+++ PROVIDED RECORDS +++

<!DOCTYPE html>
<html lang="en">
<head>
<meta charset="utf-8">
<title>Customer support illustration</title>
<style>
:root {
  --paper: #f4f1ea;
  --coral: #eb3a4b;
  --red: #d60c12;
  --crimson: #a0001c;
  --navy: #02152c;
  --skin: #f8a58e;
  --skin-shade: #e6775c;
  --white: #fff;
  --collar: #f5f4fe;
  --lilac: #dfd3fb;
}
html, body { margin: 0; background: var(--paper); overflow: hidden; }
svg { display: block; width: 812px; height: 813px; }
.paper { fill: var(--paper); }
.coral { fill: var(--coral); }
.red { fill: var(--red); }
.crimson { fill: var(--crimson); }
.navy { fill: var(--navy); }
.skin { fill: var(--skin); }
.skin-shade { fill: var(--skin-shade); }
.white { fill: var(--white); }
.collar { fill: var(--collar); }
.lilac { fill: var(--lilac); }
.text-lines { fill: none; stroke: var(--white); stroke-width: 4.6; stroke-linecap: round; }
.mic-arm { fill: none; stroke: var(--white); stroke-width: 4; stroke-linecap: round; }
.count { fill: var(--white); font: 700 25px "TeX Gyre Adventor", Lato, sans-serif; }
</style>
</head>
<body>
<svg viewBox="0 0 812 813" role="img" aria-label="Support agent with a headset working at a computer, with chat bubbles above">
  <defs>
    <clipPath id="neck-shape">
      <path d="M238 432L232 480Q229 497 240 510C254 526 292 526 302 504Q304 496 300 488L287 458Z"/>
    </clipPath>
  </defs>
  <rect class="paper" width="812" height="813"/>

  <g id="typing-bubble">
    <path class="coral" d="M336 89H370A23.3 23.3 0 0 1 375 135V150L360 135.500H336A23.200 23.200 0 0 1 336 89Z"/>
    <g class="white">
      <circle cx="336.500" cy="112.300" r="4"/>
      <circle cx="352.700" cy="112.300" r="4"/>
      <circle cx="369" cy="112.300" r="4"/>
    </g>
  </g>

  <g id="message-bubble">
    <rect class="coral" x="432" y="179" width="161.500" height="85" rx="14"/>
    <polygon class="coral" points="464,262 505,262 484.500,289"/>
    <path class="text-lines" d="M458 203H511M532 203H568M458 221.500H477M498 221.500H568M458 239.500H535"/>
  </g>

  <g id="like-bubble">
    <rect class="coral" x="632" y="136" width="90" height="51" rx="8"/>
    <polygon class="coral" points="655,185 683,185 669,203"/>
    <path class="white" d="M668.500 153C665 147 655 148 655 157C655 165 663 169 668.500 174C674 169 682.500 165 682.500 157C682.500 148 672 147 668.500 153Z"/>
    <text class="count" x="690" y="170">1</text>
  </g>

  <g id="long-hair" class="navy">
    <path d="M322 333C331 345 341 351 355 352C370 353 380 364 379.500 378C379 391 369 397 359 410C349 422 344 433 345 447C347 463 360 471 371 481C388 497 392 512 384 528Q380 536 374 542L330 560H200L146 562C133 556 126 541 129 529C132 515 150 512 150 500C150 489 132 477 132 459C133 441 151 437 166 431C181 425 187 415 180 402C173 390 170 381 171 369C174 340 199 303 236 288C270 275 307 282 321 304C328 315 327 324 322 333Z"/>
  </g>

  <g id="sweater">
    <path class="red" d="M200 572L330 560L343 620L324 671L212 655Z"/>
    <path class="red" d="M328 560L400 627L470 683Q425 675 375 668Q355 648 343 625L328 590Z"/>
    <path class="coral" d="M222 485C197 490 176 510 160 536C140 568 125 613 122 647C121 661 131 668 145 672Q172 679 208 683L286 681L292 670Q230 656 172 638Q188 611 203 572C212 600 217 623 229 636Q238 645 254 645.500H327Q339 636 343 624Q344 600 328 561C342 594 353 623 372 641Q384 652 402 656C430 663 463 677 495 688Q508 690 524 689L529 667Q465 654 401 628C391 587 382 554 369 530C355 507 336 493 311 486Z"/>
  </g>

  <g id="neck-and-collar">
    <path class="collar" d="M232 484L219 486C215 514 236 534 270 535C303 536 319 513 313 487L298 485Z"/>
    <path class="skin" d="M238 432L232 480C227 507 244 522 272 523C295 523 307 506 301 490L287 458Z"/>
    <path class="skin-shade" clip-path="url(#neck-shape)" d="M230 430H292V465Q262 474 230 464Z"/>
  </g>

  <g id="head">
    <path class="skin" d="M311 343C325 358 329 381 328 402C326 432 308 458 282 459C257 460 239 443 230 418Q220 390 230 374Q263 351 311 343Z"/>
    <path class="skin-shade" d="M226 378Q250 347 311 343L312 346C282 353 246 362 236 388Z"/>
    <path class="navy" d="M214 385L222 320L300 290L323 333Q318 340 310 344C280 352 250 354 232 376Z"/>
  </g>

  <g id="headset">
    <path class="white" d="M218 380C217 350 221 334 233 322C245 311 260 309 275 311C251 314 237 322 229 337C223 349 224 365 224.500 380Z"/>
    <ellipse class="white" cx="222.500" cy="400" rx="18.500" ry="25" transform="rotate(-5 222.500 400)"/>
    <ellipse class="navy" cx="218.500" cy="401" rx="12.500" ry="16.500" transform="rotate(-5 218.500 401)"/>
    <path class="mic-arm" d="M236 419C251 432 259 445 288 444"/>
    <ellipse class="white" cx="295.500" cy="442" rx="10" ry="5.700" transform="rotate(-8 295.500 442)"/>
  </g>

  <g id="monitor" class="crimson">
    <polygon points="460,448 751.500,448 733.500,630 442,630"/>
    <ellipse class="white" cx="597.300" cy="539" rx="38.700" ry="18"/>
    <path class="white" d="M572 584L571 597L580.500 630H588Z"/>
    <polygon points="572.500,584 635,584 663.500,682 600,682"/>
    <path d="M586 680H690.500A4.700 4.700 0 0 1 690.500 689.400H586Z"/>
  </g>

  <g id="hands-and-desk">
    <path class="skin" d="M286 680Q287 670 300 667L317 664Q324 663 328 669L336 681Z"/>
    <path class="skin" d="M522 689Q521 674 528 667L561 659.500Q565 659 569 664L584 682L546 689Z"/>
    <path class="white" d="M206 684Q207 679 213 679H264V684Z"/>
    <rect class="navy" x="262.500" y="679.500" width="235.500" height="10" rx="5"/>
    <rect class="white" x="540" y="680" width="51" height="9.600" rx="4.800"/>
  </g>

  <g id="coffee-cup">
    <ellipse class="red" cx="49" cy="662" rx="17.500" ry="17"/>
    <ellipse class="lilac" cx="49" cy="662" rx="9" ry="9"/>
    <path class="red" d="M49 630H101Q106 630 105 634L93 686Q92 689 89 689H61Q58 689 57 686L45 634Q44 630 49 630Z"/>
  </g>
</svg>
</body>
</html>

+++

__WHAT YOU HAVE TO DO__
Your answer should be the data above, retyped in full and unaltered.

__OUTPUT OF THE EXERCISE__
<!DOCTYPE html>
<html lang="en">
<head>
<meta charset="utf-8">
<title>Customer support illustration</title>
<style>
:root {
  --paper: #f4f1ea;
  --coral: #eb3a4b;
  --red: #d60c12;
  --crimson: #a0001c;
  --navy: #02152c;
  --skin: #f8a58e;
  --skin-shade: #e6775c;
  --white: #fff;
  --collar: #f5f4fe;
  --lilac: #dfd3fb;
}
html, body { margin: 0; background: var(--paper); overflow: hidden; }
svg { display: block; width: 812px; height: 813px; }
.paper { fill: var(--paper); }
.coral { fill: var(--coral); }
.red { fill: var(--red); }
.crimson { fill: var(--crimson); }
.navy { fill: var(--navy); }
.skin { fill: var(--skin); }
.skin-shade { fill: var(--skin-shade); }
.white { fill: var(--white); }
.collar { fill: var(--collar); }
.lilac { fill: var(--lilac); }
.text-lines { fill: none; stroke: var(--white); stroke-width: 4.6; stroke-linecap: round; }
.mic-arm { fill: none; stroke: var(--white); stroke-width: 4; stroke-linecap: round; }
.count { fill: var(--white); font: 700 25px "TeX Gyre Adventor", Lato, sans-serif; }
</style>
</head>
<body>
<svg viewBox="0 0 812 813" role="img" aria-label="Support agent with a headset working at a computer, with chat bubbles above">
  <defs>
    <clipPath id="neck-shape">
      <path d="M238 432L232 480Q229 497 240 510C254 526 292 526 302 504Q304 496 300 488L287 458Z"/>
    </clipPath>
  </defs>
  <rect class="paper" width="812" height="813"/>

  <g id="typing-bubble">
    <path class="coral" d="M336 89H370A23.3 23.3 0 0 1 375 135V150L360 135.500H336A23.200 23.200 0 0 1 336 89Z"/>
    <g class="white">
      <circle cx="336.500" cy="112.300" r="4"/>
      <circle cx="352.700" cy="112.300" r="4"/>
      <circle cx="369" cy="112.300" r="4"/>
    </g>
  </g>

  <g id="message-bubble">
    <rect class="coral" x="432" y="179" width="161.500" height="85" rx="14"/>
    <polygon class="coral" points="464,262 505,262 484.500,289"/>
    <path class="text-lines" d="M458 203H511M532 203H568M458 221.500H477M498 221.500H568M458 239.500H535"/>
  </g>

  <g id="like-bubble">
    <rect class="coral" x="632" y="136" width="90" height="51" rx="8"/>
    <polygon class="coral" points="655,185 683,185 669,203"/>
    <path class="white" d="M668.500 153C665 147 655 148 655 157C655 165 663 169 668.500 174C674 169 682.500 165 682.500 157C682.500 148 672 147 668.500 153Z"/>
    <text class="count" x="690" y="170">1</text>
  </g>

  <g id="long-hair" class="navy">
    <path d="M322 333C331 345 341 351 355 352C370 353 380 364 379.500 378C379 391 369 397 359 410C349 422 344 433 345 447C347 463 360 471 371 481C388 497 392 512 384 528Q380 536 374 542L330 560H200L146 562C133 556 126 541 129 529C132 515 150 512 150 500C150 489 132 477 132 459C133 441 151 437 166 431C181 425 187 415 180 402C173 390 170 381 171 369C174 340 199 303 236 288C270 275 307 282 321 304C328 315 327 324 322 333Z"/>
  </g>

  <g id="sweater">
    <path class="red" d="M200 572L330 560L343 620L324 671L212 655Z"/>
    <path class="red" d="M328 560L400 627L470 683Q425 675 375 668Q355 648 343 625L328 590Z"/>
    <path class="coral" d="M222 485C197 490 176 510 160 536C140 568 125 613 122 647C121 661 131 668 145 672Q172 679 208 683L286 681L292 670Q230 656 172 638Q188 611 203 572C212 600 217 623 229 636Q238 645 254 645.500H327Q339 636 343 624Q344 600 328 561C342 594 353 623 372 641Q384 652 402 656C430 663 463 677 495 688Q508 690 524 689L529 667Q465 654 401 628C391 587 382 554 369 530C355 507 336 493 311 486Z"/>
  </g>

  <g id="neck-and-collar">
    <path class="collar" d="M232 484L219 486C215 514 236 534 270 535C303 536 319 513 313 487L298 485Z"/>
    <path class="skin" d="M238 432L232 480C227 507 244 522 272 523C295 523 307 506 301 490L287 458Z"/>
    <path class="skin-shade" clip-path="url(#neck-shape)" d="M230 430H292V465Q262 474 230 464Z"/>
  </g>

  <g id="head">
    <path class="skin" d="M311 343C325 358 329 381 328 402C326 432 308 458 282 459C257 460 239 443 230 418Q220 390 230 374Q263 351 311 343Z"/>
    <path class="skin-shade" d="M226 378Q250 347 311 343L312 346C282 353 246 362 236 388Z"/>
    <path class="navy" d="M214 385L222 320L300 290L323 333Q318 340 310 344C280 352 250 354 232 376Z"/>
  </g>

  <g id="headset">
    <path class="white" d="M218 380C217 350 221 334 233 322C245 311 260 309 275 311C251 314 237 322 229 337C223 349 224 365 224.500 380Z"/>
    <ellipse class="white" cx="222.500" cy="400" rx="18.500" ry="25" transform="rotate(-5 222.500 400)"/>
    <ellipse class="navy" cx="218.500" cy="401" rx="12.500" ry="16.500" transform="rotate(-5 218.500 401)"/>
    <path class="mic-arm" d="M236 419C251 432 259 445 288 444"/>
    <ellipse class="white" cx="295.500" cy="442" rx="10" ry="5.700" transform="rotate(-8 295.500 442)"/>
  </g>

  <g id="monitor" class="crimson">
    <polygon points="460,448 751.500,448 733.500,630 442,630"/>
    <ellipse class="white" cx="597.300" cy="539" rx="38.700" ry="18"/>
    <path class="white" d="M572 584L571 597L580.500 630H588Z"/>
    <polygon points="572.500,584 635,584 663.500,682 600,682"/>
    <path d="M586 680H690.500A4.700 4.700 0 0 1 690.500 689.400H586Z"/>
  </g>

  <g id="hands-and-desk">
    <path class="skin" d="M286 680Q287 670 300 667L317 664Q324 663 328 669L336 681Z"/>
    <path class="skin" d="M522 689Q521 674 528 667L561 659.500Q565 659 569 664L584 682L546 689Z"/>
    <path class="white" d="M206 684Q207 679 213 679H264V684Z"/>
    <rect class="navy" x="262.500" y="679.500" width="235.500" height="10" rx="5"/>
    <rect class="white" x="540" y="680" width="51" height="9.600" rx="4.800"/>
  </g>

  <g id="coffee-cup">
    <ellipse class="red" cx="49" cy="662" rx="17.500" ry="17"/>
    <ellipse class="lilac" cx="49" cy="662" rx="9" ry="9"/>
    <path class="red" d="M49 630H101Q106 630 105 634L93 686Q92 689 89 689H61Q58 689 57 686L45 634Q44 630 49 630Z"/>
  </g>
</svg>
</body>
</html>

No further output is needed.